things I love – friends of the garden
I may have mentioned that my favorite landscape professional, Ed Hilla of Native Texas Wildscapes, came out for a little visit last week. Seems as though we need to take care of a bit of arbor maintenance before starting on anything new. But that’s ok … first things first. We want our trees to stay healthy and strong for many years to come.
Anyway, I fret about garden pests (aphids and milkweed bugs) because we don’t use pesticides in the yard, except for localized spot treatments on fire ant nests. When I mentioned my concerns, he seemed pretty nonchalant and described the microcosm of the milkweed plant habitat. The relationships between plants and insects really opened my eyes.
I’m so grateful for this new knowledge about beneficial insects and other helpful inhabitants of the garden. Here’s what I’m talking about: this little critter (the syrphid fly) is an aphid predator. These guys hover all around the potted plants and flower beds.
My niece and nephew helped me out with a little zoology lesson on July 4th, identifying this common lizard as a green anole. I’d been calling it a chameleon my entire life.

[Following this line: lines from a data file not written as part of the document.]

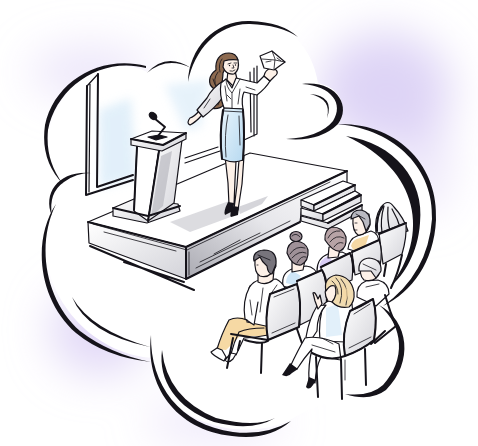
<!DOCTYPE html>
<html lang="en">
<head>
<meta charset="utf-8">
<title>Speaker on stage</title>
<style>
:root{--ink:#15131a;--paper:#fff;--lilac:#d9cdf5;--sky:#cfe6f7;--grey:#e4e4e8;--shade:#b9b9c1;--brown:#8d6a50;--skin:#fdf1e8;--sand:#f6d9a4}
html,body{margin:0;height:100%;overflow:hidden;background:var(--paper)}
.scene{display:block;width:478px;height:446px}
.ink{fill:none;stroke:var(--ink);stroke-width:1.2;stroke-linecap:round;stroke-linejoin:round}
.fine{stroke-width:.8}
.bold{stroke-width:2}
.solid{fill:var(--ink);stroke:none}
.paper{fill:var(--paper)}
.grey{fill:url(#greyWash)}
.skin{fill:var(--skin)}
.hair{fill:var(--brown)}
.sky{fill:url(#skyWash)}
.sand{fill:var(--sand);stroke:none}
</style>
</head>
<body>
<svg class="scene" viewBox="0 0 478 446" role="img" aria-label="A woman speaks on a stage to a seated audience inside a cloud">
<defs>
<filter id="soft" x="-50%" y="-50%" width="200%" height="200%"><feGaussianBlur stdDeviation="22"/></filter>
<filter id="blur" x="-50%" y="-50%" width="200%" height="200%"><feGaussianBlur stdDeviation="5"/></filter>
<linearGradient id="greyWash" x1="0" y1="0" x2="1" y2="1"><stop offset="0" stop-color="#fff"/><stop offset="1" stop-color="#d3d3d9"/></linearGradient>
<linearGradient id="skyWash" x1="0" y1="0" x2="1" y2="1"><stop offset="0" stop-color="#e8f4fc"/><stop offset="1" stop-color="#b7d9f0"/></linearGradient>
<linearGradient id="stageSide" x1="0" y1="1" x2="1" y2="0"><stop offset="0" stop-color="#a9a9b1"/><stop offset=".5" stop-color="#e6e6ea"/><stop offset="1" stop-color="#fff"/></linearGradient>
</defs>

<g id="lilac-wash" fill="var(--lilac)" filter="url(#soft)">
<ellipse cx="385" cy="90" rx="66" ry="58" opacity=".85"/>
<ellipse cx="425" cy="160" rx="24" ry="55" opacity=".5"/>
<ellipse cx="90" cy="72" rx="60" ry="26" opacity=".5"/>
<ellipse cx="100" cy="330" rx="50" ry="45" opacity=".75"/>
<ellipse cx="215" cy="422" rx="70" ry="18" opacity=".5"/>
</g>

<g id="cloud">
<path class="paper" d="M62 182C35 150 50 80 110 67Q130 63 147 72Q168 53 190 68C196 38 220 22 250 22C288 22 312 46 318 83C342 88 348 108 338 125C400 125 437 165 435 220C433 265 410 290 383 305C412 325 408 375 375 393C345 405 330 395 290 420C240 445 155 420 153 358C100 355 52 310 46 255Q42 225 56 205Q45 195 62 182Z"/>
<g class="solid">
<path d="M188 82C189 48 215 20 250 21Q282 22 298 37Q280 25 250 24C218 23 194 50 188 82Z"/>
<path d="M147 73Q166 52 191 68Q167 56 147 73Z"/>
<path d="M146 68C100 56 56 88 48 130Q45 160 63 184Q40 160 45 125C54 82 100 54 146 66Z"/>
<path d="M91 173C60 170 42 192 52 216Q48 193 64 182Q76 173 91 173Z"/>
<path d="M56 204C36 245 45 300 80 331Q110 354 151 362Q105 357 76 333C38 300 32 240 56 204Z"/>
<path d="M72 297Q91 330 150 347Q87 334 72 297Z"/>
<path d="M151 335C150 385 180 425 233 432Q265 436 291 421Q268 441 232 436C175 430 145 385 151 335Z"/>
<path d="M162 350Q167 398 216 418Q255 428 275 418Q252 432 214 422C176 408 158 380 162 350Z"/>
<path d="M302 84C336 80 352 106 338 124Q320 142 286 139Q320 137 333 121C344 104 332 86 302 84Z"/>
<path d="M310 94Q335 96 327 118Q332 99 310 94Z"/>
<path d="M338 124C400 123 439 168 436 220C434 262 412 292 383 306Q428 274 432 219C434 170 397 130 338 124Z"/>
<path d="M346 136C394 143 425 180 420 223C418 253 404 275 390 287C430 235 420 170 346 136Z"/>
<path d="M379 305C409 321 414 362 386 390Q370 402 345 394Q370 397 383 385C406 360 404 326 379 305Z"/>
</g>
</g>

<g id="screen">
<path fill="var(--sky)" opacity=".6" filter="url(#blur)" d="M99 110L131 98L136 178L100 188Z"/>
<path fill="var(--sky)" opacity=".5" filter="url(#blur)" d="M165 85L210 80L200 128L185 130Z"/>
<g class="ink">
<path class="bold" d="M87 86L86 195L133 180M98 74L97 187L133 175"/>
<path d="M90 84L89 192M87 86L98 74M257 66L257 134L244 140M250 72L251 132M254 68V136M185 158L218 147M185 163L220 151"/>
</g>
</g>

<g id="stage" class="ink">
<path class="paper" d="M88 222L250 153L347 171L186 247Z"/>
<path class="grey" d="M88 222L186 247V279L89 243Z"/>
<path fill="url(#stageSide)" d="M186 247L347 171V186L302 207L300 222L186 279Z"/>
<path class="bold" d="M88 222L186 247L347 171M186 247V279L300 222"/>
<path class="bold" d="M90 246L194 290M124 262L184 282"/>
<path class="fine" d="M93 224L187 250L330 182M189 252V275M196 268L290 221M200 262L260 233M104 232L176 251M240 240L214 254"/>
<path fill="var(--shade)" opacity=".5" stroke="none" d="M170 222L232 200L236 215L190 232Z"/>
</g>

<g id="steps" class="ink">
<path class="paper" d="M301 200L343 181L355 185L314 205Z"/>
<path class="grey" d="M301 200L314 205V211L301 206Z"/>
<path class="grey" d="M314 205L355 185V191L314 211Z"/>
<path class="paper" d="M301 209L314 211L355 191L360 194L323 214Z"/>
<path class="grey" d="M301 208L323 214V221L301 215Z"/>
<path class="grey" d="M323 214L361 195V202L323 221Z"/>
<path class="grey" d="M301 216L328 223L362 205V211L328 229L301 221Z"/>
<path class="bold" d="M314 205L355 185M323 214L361 195M328 223L362 205"/>
</g>

<g id="lectern" class="ink">
<path class="grey" d="M113 208L134 199L178 204L180 211L147 223L113 216Z"/>
<path class="paper" d="M137 145L159 150L148 221L134 211Z"/>
<path class="grey" d="M159 150L182 140L174 203L148 221Z"/>
<path fill="var(--shade)" opacity=".7" stroke="none" d="M161 156L172 151L163 206L151 217Z"/>
<path class="paper" d="M131 139L152 131L186 133L163 145Z"/>
<path class="grey" d="M131 139L163 145L186 133V139L162 151L131 145Z"/>
<path class="bold" d="M131 139L163 145L186 133M159 151L148 221M137 147L134 210M113 208L148 216L180 206"/>
<path d="M148 137L159 135L167 137L156 140Z" fill="var(--ink)"/>
<path class="bold" d="M158 136L165 127L154 118"/>
<ellipse cx="153" cy="116" rx="4.2" ry="3" transform="rotate(40 153 116)" fill="var(--ink)"/>
</g>

<g id="speaker" class="ink">
<path fill="var(--shade)" opacity=".6" stroke="none" d="M238 207L268 196L262 204L240 214Z"/>
<path class="skin" d="M225 156L228 183L229 205L234 205L235 180L236 161L239 160L237 185L234 209L238 210L242 184L244 156Z"/>
<path class="solid" d="M228 202L234 203L233 211L225 215Q223 212 228 202ZM233 206L239 207L238 215L231 217Q229 215 233 206Z"/>
<path class="hair" d="M229 53C219 53 215 61 216 70C208 76 208 84 213 88C220 94 219 103 209 108C224 111 229 101 224 93C220 86 223 80 223 73L228 62L238 60Q236 53 229 53Z"/>
<path class="fine" d="M218 72Q212 80 217 87Q224 95 218 105M222 59Q218 64 220 72M213 79Q216 90 222 94"/>
<path class="skin" d="M228 71L227 80L233 86L237 79L235 71Z"/>
<path class="skin" d="M224 61Q231 59 238 60Q240 70 234 74Q226 75 223 67Z"/>
<path class="fine" d="M228 64L231 63M234 63L237 63M233 65L234 68L232 68M230 71Q233 72 235 70"/>
<circle cx="229.500" cy="65.500" r=".7" class="solid"/><circle cx="235.500" cy="65" r=".7" class="solid"/>
<path class="skin" d="M199 111Q194 117 190 118Q186 123 190 125Q196 122 202 115Z"/>
<path class="grey" d="M223 81Q212 88 207 98L197 110L203 117Q215 108 223 97Z"/>
<path class="paper" d="M226 79L221 83Q219 95 224 108L243 109Q241 98 244 92L257 95Q266 88 270 81L264 76L257 83L240 79L236 78L232 88Z"/>
<path class="fine" d="M226 79Q226 87 232 93L240 79M232 93V108M225 86L227 101M240 89L238 104M246 87L255 90M210 99L204 108M227 95L231 99"/>
<path class="skin" d="M264 76Q265 70 271 68L275 69Q280 73 274 77L270 81Z"/>
<path class="paper" d="M260 56L272 51L285 62L274 70L264 68Z"/>
<path class="fine" d="M272 51L275 59L274 69M262 59L275 60L285 62M266 62L271 61M277 58L281 61"/>
<path class="sky" d="M224 108L243 109Q245 130 243 160Q234 164 222 159Q219 128 224 108Z"/>
<path class="fine" d="M224 111L243 112M228 115Q224 135 226 157M239 116L240 145"/>
<path class="bold" d="M223 110Q219 135 222 159M243 110Q245 135 243 160"/>
</g>

<g id="back-row" class="ink">
<g id="long-haired-woman">
<path class="grey" d="M376 233Q374 218 381 207Q388 198 394 207Q404 218 408 231L393 235L384 232Z"/>
<path d="M384 206Q380 220 382 232M388 207Q387 220 390 231M392 209Q398 219 401 230"/>
<path class="bold" d="M383 206Q376 216 377 231"/>
</g>
<g id="man-in-yellow">
<path class="paper" d="M348 249Q349 239 357 236L371 231Q379 233 379 244L361 253Z"/>
<path class="sand" d="M351 246Q353 239 360 238L369 235L365 247L354 251Z"/>
<path class="skin" d="M353 217Q352 231 358 235Q366 236 370 225L369 214L357 212Z"/>
<path fill="var(--shade)" d="M351 219Q351 210 361 210Q371 212 370 224L366 231L363 222L359 216Z"/>
<path class="fine" d="M355 223L357 223M354 230L357 230M356 214L365 219"/>
</g>
<path class="grey" d="M379 233L406 223Q407 237 402 254L383 264Z"/>
<path class="grey" d="M352 252L379 240Q383 251 380 266L355 275Z"/>
<path class="bold" d="M379 234L406 223M352 252L379 240M402 255Q398 274 391 288M386 264L384 276"/>
<g id="woman-in-lilac">
<path class="paper" d="M317 271Q317 258 328 254L342 252Q351 255 353 264L330 276Z"/>
<path fill="var(--lilac)" stroke="none" d="M319 268Q320 259 328 256L334 263L328 272Z"/>
<path class="skin" d="M329 247L328 258L338 257L341 246Z"/>
<path fill="#b7a3a6" d="M325 240Q324 230 332 227Q343 227 346 237Q347 248 340 251Q333 252 325 240Z"/>
<path class="fine" d="M328 238Q332 230 340 231M330 242Q336 234 344 238M334 247Q338 241 343 243"/>
</g>
<path class="grey" d="M321 267L350 253Q354 262 352 280L323 291Z"/>
<path class="bold" d="M321 267L350 253Q354 261 353 272"/>
<g id="woman-with-bun">
<path class="paper" d="M283 286Q281 273 292 269L306 266Q316 267 318 277L296 290Z"/>
<path fill="var(--sky)" stroke="none" d="M286 283Q286 275 293 271L301 276L294 285Z"/>
<path class="skin" d="M292 261L292 272L303 270L305 260Z"/>
<path fill="#9f9198" d="M287 253Q287 243 296 241Q306 242 308 250Q309 261 301 265Q292 266 287 253Z"/>
<ellipse cx="296" cy="236.500" rx="6" ry="5" fill="#9f9198"/>
<path class="fine" d="M290 254Q296 245 305 248M292 258Q299 250 306 253M292 236Q296 232 300 237M297 263Q301 255 306 257"/>
</g>
<path class="grey" d="M297 281L322 270Q328 282 326 312L300 325Z"/>
<path class="bold" d="M297 281L322 270Q327 278 327 292"/>
</g>

<g id="front-left-man" class="ink">
<path class="sand" d="M228 321Q240 314 266 321L268 336L240 336L226 350L217 349Z"/>
<path class="paper" d="M249 288Q253 281 260 280L276 279Q287 284 288 302L284 330L247 322Z"/>
<path class="paper" d="M250 286Q242 301 245 319L254 325L258 302"/>
<path d="M247 320Q237 316 229 320Q222 333 217 349M264 328Q248 328 239 332Q234 342 231 354M268 335Q252 338 244 338L236 355"/>
<path class="paper" d="M217 348L211 352Q212 355 224 361L226 357L222 350ZM231 353L225 360Q228 364 233 359L236 354Z"/>
<path class="skin" d="M258 270L258 282Q266 286 273 280L274 270Z"/>
<path class="skin" d="M255 259Q254 273 260 276Q271 279 276 266L272 254L258 254Z"/>
<path fill="#77747c" d="M254 261Q252 251 264 250Q277 250 276 264L272 274Q268 274 267 266Q262 262 260 257Z"/>
<path class="fine" d="M263 288L260 312M277 285L270 295M250 300L252 315M257 265H258M258 255L270 260"/>
</g>

<g id="front-chairs" class="ink">
<path class="grey" d="M270 294Q283 290 297 284Q302 300 299 327L268 340Q264 318 270 294Z"/>
<path class="bold" d="M270 294Q264 318 268 340M270 294L297 284Q302 300 299 327L268 340"/>
<path class="fine" d="M274 297L294 289M272 333L295 323"/>
<path class="bold" d="M268 340L231 334M268 341Q261 345 245 340M262 343L261 373M233 338L227 368M297 329L305 352M240 341L238 350"/>
</g>

<g id="front-right-man" class="ink">
<path class="paper" d="M357 297Q356 285 366 281L378 280Q389 283 389 294L376 306Z"/>
<path class="skin" d="M362 262Q358 275 364 280Q376 283 380 272L379 261Z"/>
<path class="grey" d="M359 271Q358 259 369 258Q382 259 381 271L376 278L371 271Z"/>
<path class="fine" d="M363 264L376 270M366 287L379 284"/>
</g>

<g id="front-right-woman" class="ink">
<path class="paper" d="M324 304Q330 298 340 301L352 304Q355 320 346 342L320 341Q318 320 324 304Z"/>
<path fill="var(--sky)" opacity=".6" stroke="none" d="M326 308L338 304L342 335L326 337Z"/>
<path class="paper" d="M326 305Q317 315 317 331L311 340L306 337Q309 319 317 306Z"/>
<path class="skin" d="M318 309L315 301L313 293Q315 291 318 299L320 295L322 304Z"/>
<path class="paper" d="M339 344Q320 335 305 338Q298 350 290 367L297 369Q304 358 312 349Q308 365 309 381L315 383Q316 367 321 357L341 360Z"/>
<path class="fine" d="M312 345L335 352M322 338L333 344"/>
<path class="solid" d="M290 363L282 375Q288 378 292 373L298 369ZM309 377L306 387Q309 391 313 385L316 380Z"/>
<path class="skin" d="M329 282Q322 292 328 301L337 303L340 283Z"/>
<path fill="#f1dcb1" d="M326 291Q323 278 336 275Q351 276 354 292Q355 302 349 307Q339 309 332 302Q338 295 335 286Q330 284 326 291Z"/>
<path class="fine" d="M336 278Q345 287 340 303M341 279Q350 289 346 305M332 281Q338 286 338 294"/>
<path class="sand" opacity=".7" d="M343 284L349 292L346 302L342 301Z"/>
</g>

<g id="front-right-chair" class="ink">
<path class="grey" d="M350 311Q362 307 373 299Q378 316 374 340Q362 350 345 356Q341 334 350 311Z"/>
<path class="bold" d="M350 311Q341 334 345 356Q362 350 374 340Q378 316 373 299ZM345 356Q329 362 312 353M341 359L342 399M316 357L318 397M371 344L385 331M365 349L366 385M385 295Q390 312 396 326L375 343"/>
<path class="fine" d="M354 314L370 304M349 348L371 337M345 360L345 380"/>
</g>
</svg>
</body>
</html>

Although the anole can change colors, the chameleon is a different lizard entirely. Green anoles eat all sorts of bugs and they’re definitely a friend of the garden.
Parasitic wasps also prey on garden pests, aphids in particular, elevating them to bff status. I’d heard of them before but was never able to identify them. Thankfully we’ve got lots!
Honey bees are my longtime favorite insect and they’re here daily along with their bumble bee cousins.
Shhh…don’t tell Cristybella I included this photo…toads and frogs creep her out. But they have a place in this habitat 🙂
So next week the wax myrtles are going to get a serious haircut and a big dose of nourishment with a truckload of compost. We’ll discuss the status of one of the less healthy myrtles and consider replacing it with a cherry laurel. Finally, we’ll take out a couple of hawthorn shrubs to make way for a the beginning of a small kitchen garden and start planning the next phase — giving structure to the overall landscape.
Besides the lesson on beneficial insects, the most important thing I learned about garden design was that it has to begin with a backdrop, something to anchor and define the garden site. My approach to gardening has been to clear away a site and plant flowers. No backdrop. Hmmm. That would explain why my little perennial garden reminds me of the island of misfit toys.
I predict a makeover!
Thank you for stopping by and reading.